    jenny3549 Registered Posts: 472 Dedicated contributor 🦉
    Options
    I use the 12.07% method also but this is just to calculate how much they have accumulated. I either pay it to them on leaving or, if they are with us for long enough then they can use it towards time off.

    Saying that, I've just had this argument with my bosses wife who insists it should be paid to them weekly as that is what she has always done and since she runs a recruitment agency says she knows what she is talking about!!
  • payrollpro
    payrollpro Registered Posts: 427 Dedicated contributor 🦉
    Options
    Jenny,

    The problem with that argument is that it was just such practices within the recruitment industry which prompted the EU driective in the first place!

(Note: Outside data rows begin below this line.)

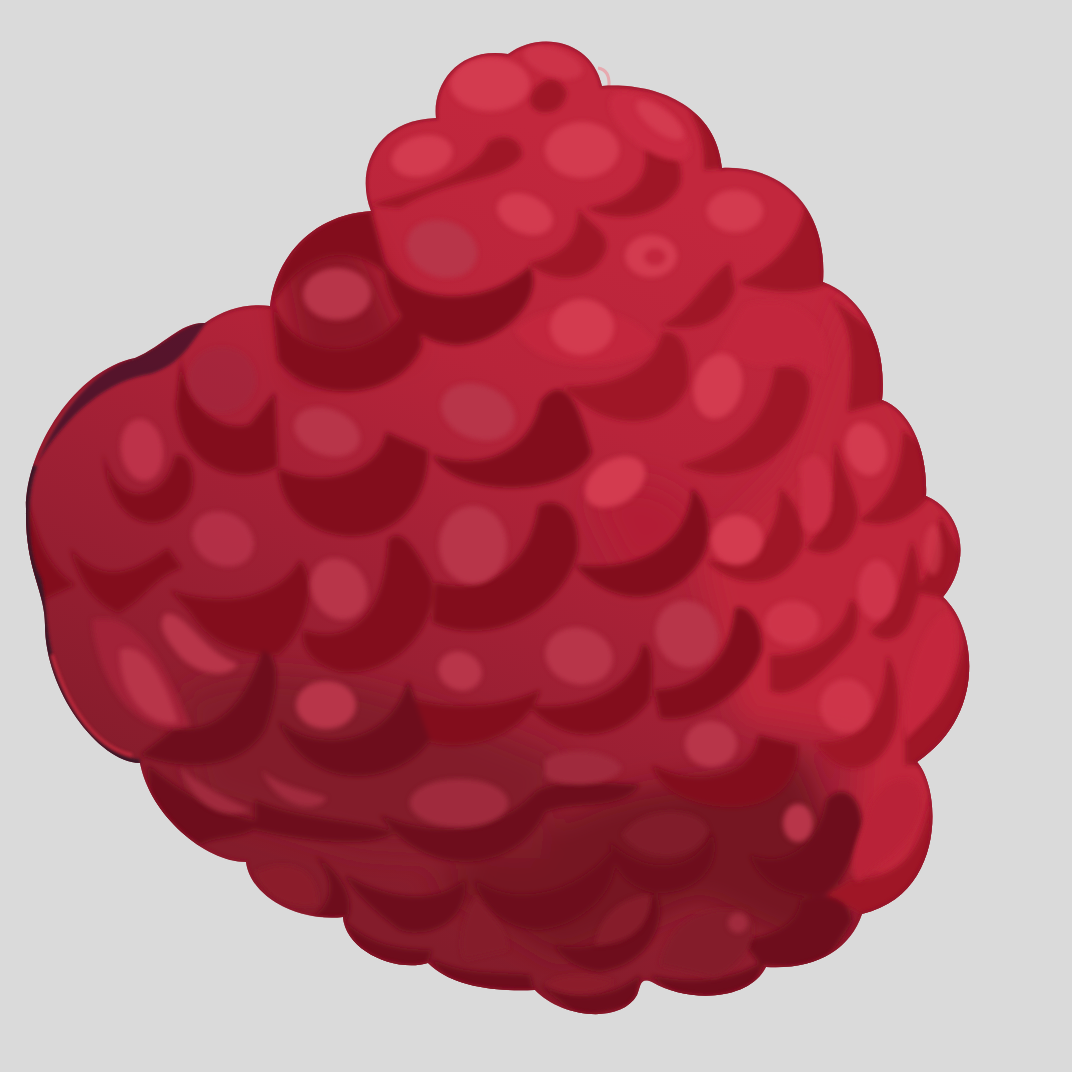
<!DOCTYPE html>
<html lang="en">
<head>
<meta charset="utf-8">
<title>Raspberry</title>
<style>
:root{
  --ground:#dadada;
  --bright:#c2273d;
  --body:#a12035;
  --low:#841c2b;
  --shade-bright:#9f1426;
  --shade-mid:#83101f;
  --shade-deep:#6e0f1a;
  --gloss-hot:#d33a50;
  --gloss:#b8344a;
  --gloss-dim:#a02c3e;
  --rim:#3a1428;
}
html,body{margin:0;height:100%;overflow:hidden;background:var(--ground)}
svg{display:block;width:1072px;height:1072px}
.shade-bright{fill:var(--shade-bright)}
.shade-mid{fill:var(--shade-mid)}
.shade-deep{fill:var(--shade-deep)}
.gloss-hot{fill:var(--gloss-hot)}
.gloss{fill:var(--gloss)}
.gloss-dim{fill:var(--gloss-dim)}
</style>
</head>
<body>
<svg viewBox="0 0 1072 1072" role="img" aria-label="Painted raspberry lying on its side">
  <defs>
    <path id="berry" d="M436 118C432 85 458 46 508 54C540 30 592 40 602 86C650 82 716 102 722 168C780 165 828 205 823 282C860 295 888 340 882 400C910 410 928 450 926 496C964 512 972 562 943 597C977 628 987 715 917 762C942 790 945 895 862 914C850 950 815 970 766 967C750 1000 690 1004 652 982C640 977 641 985 637 995C620 1025 560 1017 535 990C490 992 450 985 428 963C395 973 345 950 343 917C295 922 250 895 246 862C205 862 150 815 140 763C98 762 45 690 45 625C45 590 25 570 26 510C25 450 75 370 135 358C165 345 180 322 205 323C225 308 250 303 270 306C275 260 310 215 371 211C355 170 375 120 436 118Z"/>
    <clipPath id="berry-clip"><use href="#berry"/></clipPath>
    <linearGradient id="flesh" gradientUnits="userSpaceOnUse" x1="740" y1="230" x2="400" y2="930">
      <stop offset="0" stop-color="var(--bright)"/>
      <stop offset=".3" stop-color="#b8243a"/>
      <stop offset=".6" stop-color="var(--body)"/>
      <stop offset="1" stop-color="var(--low)"/>
    </linearGradient>
    <filter id="brush" x="-5%" y="-5%" width="110%" height="110%"><feGaussianBlur stdDeviation="2.6"/></filter>
    <filter id="soft" x="-20%" y="-20%" width="140%" height="140%"><feGaussianBlur stdDeviation="14"/></filter>
    <filter id="edge" x="-5%" y="-5%" width="110%" height="110%"><feGaussianBlur stdDeviation="1.5"/></filter>
  </defs>

  <rect width="1072" height="1072" fill="var(--ground)"/>
  <path d="M598 68Q610 70 609 86" fill="none" stroke="#e7a9af" stroke-width="3"/>
  <use href="#berry" fill="url(#flesh)"/>

  <g clip-path="url(#berry-clip)">
    <g id="broad-tones" filter="url(#soft)">
      <path d="M850 290L960 520L970 720L910 900L850 880L860 740L740 720L700 560L790 470Z" fill="#bf263b"/>
      <path d="M560 820C650 770 760 790 800 750L850 880L830 960L700 900L560 960L430 880Z" fill="#761722"/>
      <path d="M180 700C260 640 420 700 560 760L540 860L360 850L200 800Z" fill="#831a29"/>
      <path d="M275 250L350 215L385 290L410 350L300 380Z" fill="#8c1626"/>
      <path d="M590 500C640 460 700 500 700 540L630 580Z" fill="#b31f34"/>
    </g>

    <g id="drupelet-shadows" filter="url(#brush)">
      <g class="shade-bright">
        <path d="M368 205C420 190 475 175 488 142C508 130 523 142 522 156C500 184 450 176 400 208Z"/>
        <path d="M535 88Q555 68 567 92Q563 115 540 112Q523 106 535 88Z"/>
        <path d="M586 208C626 202 650 182 645 150C666 134 686 160 680 185C665 215 622 226 586 208Z"/>
        <path d="M528 263C560 257 580 240 578 208C590 226 610 230 606 250C595 282 555 286 528 263Z"/>
        <path d="M738 283C775 266 800 240 805 205L825 235V285C800 296 765 292 738 283Z"/>
        <path d="M660 325C690 315 705 278 730 262L735 290C725 320 700 334 660 325Z"/>
        <path d="M690 112C702 132 705 150 704 170L724 168C722 140 710 118 690 112Z"/>
        <path d="M563 386C612 388 655 370 662 333C680 328 692 350 688 385C670 432 605 434 563 386Z"/>
        <path d="M680 465C738 452 768 418 775 368C802 362 815 378 808 402C795 460 735 492 680 465Z"/>
        <path d="M828 296C858 325 852 370 848 412L884 402L885 340Z"/>
        <path d="M858 520C890 500 902 470 903 430L928 450V498C905 525 880 528 858 520Z"/>
        <path d="M835 440C832 485 836 515 806 548C830 562 856 545 858 510C856 490 842 470 835 440Z"/>
        <path d="M706 560C750 570 778 540 780 488C800 505 805 530 803 545C785 590 735 592 706 560Z"/>
        <path d="M912 540C900 585 898 610 870 632C882 645 906 642 914 610C925 585 918 560 912 540Z"/>
        <path d="M940 515C938 550 930 575 914 592L945 598L962 555Z"/>
        <path d="M770 655C815 658 845 630 850 600C860 600 860 625 852 640C830 664 795 704 770 690Z"/>
        <path d="M965 630C960 685 935 720 905 730V765H920L978 700Z"/>
        <path d="M815 742C860 745 885 715 887 655C900 675 900 710 895 730C880 775 840 782 815 742Z"/>
        <path d="M930 795C925 850 900 880 850 880L826 895L870 918L935 880Z"/>
      </g>

      <g class="shade-mid">
        <path d="M383 260C408 306 485 308 530 266C546 300 500 345 455 345C408 342 385 302 383 260Z"/>
        <path d="M272 300C292 368 390 366 414 290L422 345C400 402 310 406 278 360Z"/>
        <path d="M271 306C280 250 322 212 371 211L388 275C345 238 300 255 271 306Z"/>
        <path d="M432 455C482 472 530 452 540 402C568 365 582 418 592 452C575 496 460 502 432 455Z"/>
        <path d="M278 468C322 490 380 472 386 432L428 450C430 500 395 540 345 536C300 531 280 502 278 468Z"/>
        <path d="M182 350C177 402 222 435 250 424L275 392L278 466C235 490 180 465 176 405Z"/>
        <path d="M103 452C116 512 166 502 175 455C194 452 196 480 190 497C170 537 110 537 103 452Z"/>
        <path d="M70 548C105 590 140 568 168 548L182 568C155 575 145 600 118 613C90 600 80 580 70 548Z"/>
        <path d="M26 500C38 530 40 560 75 585L42 600L25 560Z"/>
        <path d="M575 565C640 572 688 545 692 488C712 505 712 540 702 558C675 604 615 612 575 565Z"/>
        <path d="M435 582C480 596 530 570 538 506C558 495 580 510 578 550C565 610 490 650 432 622Z"/>
        <path d="M170 590C210 605 275 605 300 560C318 580 308 630 278 655C235 655 208 642 190 612Z"/>
        <path d="M303 630C345 645 385 622 388 540C402 525 416 550 432 580C440 625 395 678 340 672C315 665 300 650 303 630Z"/>
        <path d="M654 690C700 688 730 660 735 608C748 602 764 625 762 650C750 690 700 725 660 718Z"/>
        <path d="M528 705C580 712 635 690 642 645C652 640 655 670 650 700C620 742 565 748 528 705Z"/>
        <path d="M415 700C455 710 500 708 540 690C530 730 475 755 430 742Z"/>
        <path d="M652 765C700 790 755 775 758 735L798 745C800 790 765 812 715 806C680 800 660 788 652 765Z"/>
      </g>

      <g class="shade-deep">
        <path d="M175 728C225 735 250 690 262 650C285 655 276 700 265 730C245 764 195 775 140 755Z"/>
        <path d="M278 720C310 752 390 750 408 680L430 740C400 785 310 798 278 720Z"/>
        <path d="M148 765C185 795 215 812 262 822C250 840 215 835 200 845L150 820Z"/>
        <path d="M380 815C440 840 500 830 535 792C560 775 620 785 640 785C620 812 580 800 545 812C520 870 430 885 380 815Z"/>
        <path d="M255 800C300 820 350 818 395 832C370 850 300 840 255 830Z"/>
        <path d="M315 855C335 880 335 900 312 918L345 922C355 908 350 880 315 855Z"/>
        <path d="M345 875C400 905 440 900 465 880C470 920 430 940 400 930C380 915 355 895 345 875Z"/>
        <path d="M475 880C520 910 580 890 612 850C625 880 590 925 540 930C505 930 480 905 475 880Z"/>
        <path d="M610 842C650 880 700 868 712 832C725 870 690 898 650 892C625 885 612 868 610 842Z"/>
        <path d="M555 945C600 955 640 930 655 890C670 920 650 965 600 972C580 970 562 960 555 945Z"/>
        <path d="M750 855C790 870 820 840 826 800C845 780 862 800 862 825C855 850 850 875 825 895C790 900 760 885 750 855Z"/>
        <path d="M742 940C780 935 800 920 800 900C830 890 850 900 852 922L820 970L760 965Z"/>
        <path d="M343 920C370 945 400 950 432 950L425 970L360 960Z"/>
        <path d="M430 958C460 975 500 972 530 975L535 995L450 985Z"/>
        <path d="M540 985C575 1000 610 1000 640 975L637 1005L580 1018Z"/>
        <path d="M650 975C690 985 735 980 765 960L750 1000H680Z"/>
      </g>
    </g>

    <g id="lit-bodies" filter="url(#brush)">
      <ellipse cx="650" cy="126" rx="48" ry="22" transform="rotate(38 650 126)" fill="#c92c42"/>
      <path d="M745 305C800 290 835 325 826 375L800 360L760 366L715 355Z" fill="#c2273c"/>
      <path d="M515 330C555 290 640 310 655 345C620 372 540 375 515 330Z" fill="#c3283e"/>
      <path d="M800 465C820 440 835 470 831 510C825 535 805 540 802 520Z" fill="#c92f45"/>
      <path d="M870 805C890 770 925 770 922 810C910 850 880 860 858 882C845 860 862 835 870 805Z" fill="#b92338"/>
      <path d="M905 720C905 670 930 610 950 612C968 650 945 705 905 740Z" fill="#c4283e"/>
      <path d="M92 620C130 610 160 650 190 725C150 740 100 700 92 620Z" fill="#a22438"/>
      <path d="M255 872C290 855 320 870 318 905C290 910 265 900 255 872Z" fill="#8b1c2a"/>
      <path d="M465 960C455 940 470 905 476 895C490 915 510 930 508 950Z" fill="#851c2a"/>
      <path d="M660 965C670 920 700 905 745 910C765 930 745 965 715 978Z" fill="#841a29"/>
      <path d="M595 945C600 910 630 895 650 895C652 925 630 945 595 945Z" fill="#861b2a"/>
      <path d="M622 835C640 805 700 805 708 830C700 860 645 868 622 835Z" fill="#811b29"/>
      <path d="M545 985C560 970 600 975 615 982C600 996 565 998 545 985Z" fill="#8c1c2b"/>
    </g>

    <g id="highlights" filter="url(#brush)">
      <g class="gloss-hot">
        <ellipse cx="490" cy="84" rx="40" ry="27"/>
        <ellipse cx="553" cy="62" rx="31" ry="14" transform="rotate(20 553 62)" opacity=".65"/>
        <ellipse cx="582" cy="150" rx="37" ry="28"/>
        <ellipse cx="660" cy="120" rx="29" ry="11" transform="rotate(38 660 120)"/>
        <ellipse cx="422" cy="156" rx="31" ry="20" transform="rotate(-14 422 156)"/>
        <ellipse cx="525" cy="214" rx="29" ry="19" transform="rotate(22 525 214)"/>
        <ellipse cx="735" cy="211" rx="28" ry="21"/>
        <ellipse cx="651" cy="256" rx="26" ry="21"/>
        <ellipse cx="582" cy="327" rx="32" ry="28"/>
        <ellipse cx="718" cy="386" rx="24" ry="33" transform="rotate(14 718 386)"/>
        <ellipse cx="615" cy="482" rx="33" ry="22" transform="rotate(-32 615 482)"/>
        <ellipse cx="866" cy="449" rx="20" ry="27" transform="rotate(-18 866 449)"/>
        <ellipse cx="737" cy="540" rx="26" ry="25"/>
        <ellipse cx="877" cy="590" rx="19" ry="30" opacity=".8"/>
        <ellipse cx="792" cy="623" rx="27" ry="22" opacity=".75"/>
        <ellipse cx="846" cy="706" rx="26" ry="27" opacity=".75"/>
        <ellipse cx="933" cy="550" rx="9" ry="25" opacity=".6"/>
      </g>
      <g class="gloss">
        <ellipse cx="442" cy="249" rx="36" ry="28" transform="rotate(18 442 249)"/>
        <ellipse cx="337" cy="294" rx="34" ry="26"/>
        <ellipse cx="478" cy="412" rx="38" ry="27" transform="rotate(20 478 412)"/>
        <ellipse cx="327" cy="432" rx="34" ry="23" transform="rotate(20 327 432)"/>
        <ellipse cx="142" cy="450" rx="21" ry="31" transform="rotate(-8 142 450)" fill="#bd3348"/>
        <ellipse cx="223" cy="539" rx="32" ry="26" transform="rotate(28 223 539)" opacity=".85"/>
        <ellipse cx="473" cy="545" rx="34" ry="39"/>
        <ellipse cx="339" cy="589" rx="27" ry="32" transform="rotate(-32 339 589)"/>
        <ellipse cx="687" cy="634" rx="31" ry="34" transform="rotate(-24 687 634)"/>
        <ellipse cx="579" cy="656" rx="34" ry="28" transform="rotate(14 579 656)"/>
        <ellipse cx="460" cy="671" rx="22" ry="19" transform="rotate(22 460 671)"/>
        <ellipse cx="326" cy="705" rx="30" ry="24"/>
        <ellipse cx="711" cy="744" rx="26" ry="23"/>
        <ellipse cx="798" cy="823" rx="15" ry="19"/>
        <path d="M165 614C185 610 200 650 238 664C225 682 190 672 175 650C163 635 158 624 165 614Z"/>
        <path d="M120 650C145 640 165 680 178 722C155 730 118 700 120 650Z"/>
      </g>
      <g class="gloss-dim">
        <ellipse cx="222" cy="380" rx="34" ry="33" opacity=".55"/>
        <ellipse cx="459" cy="803" rx="49" ry="24"/>
        <path d="M545 760C565 745 610 750 622 768C610 788 560 788 545 776Z"/>
        <path d="M262 770C275 785 305 790 327 798C315 816 275 805 262 770Z"/>
        <path d="M180 768C200 785 225 798 250 810C225 820 195 808 180 768Z"/>
        <circle cx="738" cy="923" r="10"/>
      </g>
      <ellipse cx="655" cy="257" rx="11" ry="9" fill="#c2273d"/>
    </g>

    <g id="rim" fill="none" filter="url(#edge)">
      <use href="#berry" stroke="#8f1428" stroke-width="4" opacity=".7"/>
      <path d="M208 320C180 325 165 345 135 358C90 370 55 420 36 465C70 410 110 380 150 374C180 365 190 345 208 320Z" fill="var(--rim)" opacity=".75"/>
      <path d="M34 465C20 500 26 560 38 580C45 610 40 640 60 690C80 735 110 760 140 763" stroke="var(--rim)" stroke-width="7"/>
      <path d="M52 655C70 715 100 748 132 755" stroke="#c32b3d" stroke-width="3"/>
    </g>
  </g>
</svg>
</body>
</html>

    One method I like, which some agencies do, is to work out the value of the holiday each week but instead of paying it, it shows on the payslip as accumulated holiday entitlement and the worker then calls off whatever amount they want when they take a holiday. It satisfies the law as no payment is made unless and until they actually take time off and the worker is in control of the amount they have, simple.

    Remember that one temping agency challenged the EU rulings on rolled up holiday pay and lost.

    Payrollpro
  • jenny3549
    jenny3549 Registered Posts: 472 Dedicated contributor 🦉
    Options
    Thanks PP! It's always good to get confirmation. I told her that I was not going to pay the holiday pay weekly as I have my own system, it's just difficult sometimes when someone is convinced their way is right just because they have been doing it like that for years.

    I don't presume to tell her how to deal with her own payroll for her agency (her company is not part of a group with ours) but she is a director of our company also which means we have had a few disagreements over payroll and HR related things over the years! Of course, the MD (her husband) refers to her as 'an expert' in these things. I'm just a stubborn so and so though so I tend to do it my way anyway!
  • coojee
    coojee Registered Posts: 794 Epic contributor 🐘
    Options
    payrollpro wrote: »
    Jenny,

    The problem with that argument is that it was just such practices within the recruitment industry which prompted the EU driective in the first place!

    One method I like, which some agencies do, is to work out the value of the holiday each week but instead of paying it, it shows on the payslip as accumulated holiday entitlement and the worker then calls off whatever amount they want when they take a holiday. It satisfies the law as no payment is made unless and until they actually take time off and the worker is in control of the amount they have, simple.

    Remember that one temping agency challenged the EU rulings on rolled up holiday pay and lost.

    Payrollpro

    I like this one, hadn't thought of that. I get rolled up holiday pay, it doesn't bother me that I don't get paid when I don't work. WHat would bother me is if I had to be paid on the system of average hours worked in the 3 months before the holiday was taken, if those 3 months just happened to be very light then I wouldn't get as much holiday pay. Conversely the downside for the employer is if those 3 months happened to be very heavy I'd get a disproportionately high amount of holiday pay. I can see why the EU don't like it though, I hardly ever take 4 and a bit weeks holiday because I don't need to. I set my own hours so if I'm off for a couple of days I don't even count it as holiday as some days I don't work anyway.
  • Monsoon
    Monsoon Registered Posts: 4,071 Beyond epic contributor 🧙‍♂️
    Options
    Surely someone on a fixed salary effectively gets rolled up holiday? They get paid the same every month whether they work or not.
  • JodieR
    JodieR Registered Posts: 1,002 Beyond epic contributor 🧙‍♂️
    Options
    Monsoon wrote: »
    Surely someone on a fixed salary effectively gets rolled up holiday? They get paid the same every month whether they work or not.

    No no, they get the opposite - if it was rolled up they would get more when they were actaully in the office and less over xmas and the summer when they're having a couple of weeks off (ie the time you need your money most!), hence the argument!
Privacy Policy